In the world of eye care, titles and overlap between roles can be very confusing to the average person. Understanding the three O's of eye care can help you understand where each fits into your life and eye care needs.
An Ophthalmologist is a Doctor of Medicine, an M.D., who is specialized in eye and vision care. Ophthalmologists are trained to provide the full spectrum of eye care, from diagnosing and medically treating eye diseases, to complex and delicate eye surgeries. An ophthalmologist has completed four years of college, 4 years of medical school, and three years of residency. They may then spend additional years training in a subspecialty such as cornea, glaucoma, cataract, or retina.
An Optometrist is a Doctor of Optometry, an O.D., who is licensed to provide primary eye care services. Optometrists are health care professionals who diagnose and treat disorders of the eye and visual system through general exams. They prescribe glasses and contact lenses to treat nearsightedness, farsightedness, and astigmatism, they diagnose eye diseases such as infection, cataracts and glaucoma, and refer to ophthalmologists and other specialists when surgical or specialized treatment is needed. Optometrists do not perform surgery. An optometrist has completed four years of college, four years of education in a college of optometry, and some also do a residency.
An Optician is a master of lenses. They are given a written eyeglass or contact lens prescription by an MD or OD, and then work with you to find and fit your eyeglasses to your prescription. They are licensed by the state and requirements vary state to state. In general, most must attend college and have apprenticeship experience.

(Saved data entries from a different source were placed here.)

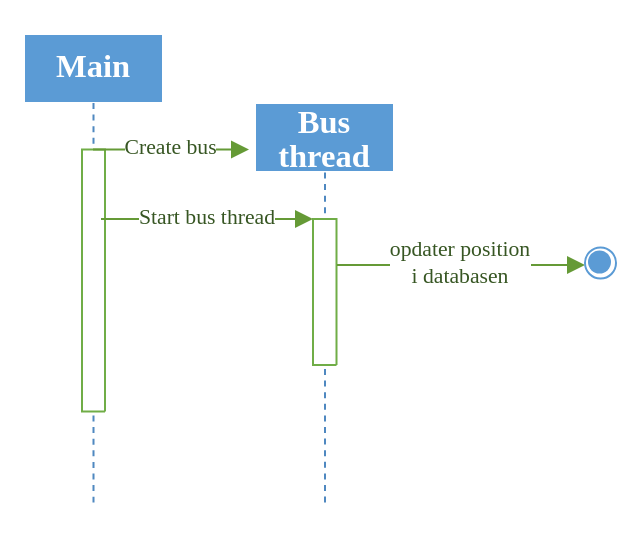
<!DOCTYPE html>
<html lang="da">
<head>
<meta charset="utf-8">
<title>Sequence diagram</title>
<style>
:root {
  --paper: #ffffff;
  --blue: #5b9bd5;
  --lifeline: #4f88c0;
  --green: #70ad47;
  --arrow: #659a36;
  --label: #375623;
}
* { box-sizing: border-box; margin: 0; }
html, body { width: 640px; height: 534px; overflow: hidden; background: var(--paper); }
.diagram {
  position: relative;
  width: 640px;
  height: 534px;
  overflow: hidden;
  background: var(--paper);
  font-family: "Liberation Serif", "Times New Roman", serif;
}
.connectors { position: absolute; left: 0; top: 0; }
.lifeline { fill: none; stroke: var(--lifeline); stroke-width: 2; stroke-dasharray: 6 5.6; }
.activation { fill: var(--paper); stroke: var(--green); stroke-width: 2; }
.message { fill: none; stroke: var(--arrow); stroke-width: 2; }
.head { fill: var(--arrow); }
.end-ring { fill: var(--paper); stroke: var(--blue); stroke-width: 2; }
.end-dot { fill: var(--blue); }
.participant {
  position: absolute;
  width: 137px;
  height: 67px;
  padding-right: 1px;
  background: var(--blue);
  color: var(--paper);
  font-size: 32.6px;
  font-weight: 700;
  line-height: 34px;
  text-align: center;
}
.main { left: 25px; top: 35px; padding-top: 14px; }
.bus { left: 256px; top: 104px; padding-top: 1px; }
.label {
  position: absolute;
  display: flex;
  justify-content: center;
  background: var(--paper);
  color: var(--label);
  font-size: 21.7px;
  line-height: 27px;
  text-align: center;
  white-space: nowrap;
}
.create { left: 125px; top: 134px; width: 91px; }
.start { left: 139px; top: 204px; width: 136px; }
.update { left: 389.5px; top: 236px; width: 141px; }
</style>
</head>
<body>
<main class="diagram">
  <svg class="connectors" width="640" height="534" viewBox="0 0 640 534" aria-hidden="true">
    <defs>
      <polygon id="arrowhead" class="head" points="-18,-9 0,0 -18,9"/>
    </defs>
    <line class="lifeline" x1="93.5" y1="103" x2="93.5" y2="149"/>
    <line class="lifeline" x1="93.5" y1="415.5" x2="93.5" y2="502.5"/>
    <line class="lifeline" x1="325" y1="172.5" x2="325" y2="218"/>
    <line class="lifeline" x1="325" y1="369" x2="325" y2="502.5"/>
    <polyline class="activation" points="105,411.5 105,149.5 82,149.5 82,411.5 105,411.5"/>
    <polyline class="activation" points="336.5,365 336.5,219 313,219 313,365 336.5,365"/>
    <line class="message" x1="93" y1="149.5" x2="233" y2="149.5"/>
    <use href="#arrowhead" x="249" y="149.5"/>
    <line class="message" x1="101" y1="219" x2="297" y2="219"/>
    <use href="#arrowhead" x="313" y="219"/>
    <line class="message" x1="337" y1="265" x2="569" y2="265"/>
    <use href="#arrowhead" x="585" y="265"/>
    <circle class="end-ring" cx="600.5" cy="263" r="15.5"/>
    <circle class="end-dot" cx="599.5" cy="262" r="11.5"/>
  </svg>

  <div class="participant main">Main</div>
  <div class="participant bus">Bus<br>thread</div>

  <p class="label create">Create bus</p>
  <p class="label start">Start bus thread</p>
  <p class="label update"><span>opdater position<br>i databasen</span></p>
</main>
</body>
</html>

We at MEA are staffed with MDs and ODs. If you are unsure as to which you require, be sure to ask when scheduling your appointment.
Rebecca Mueller, OD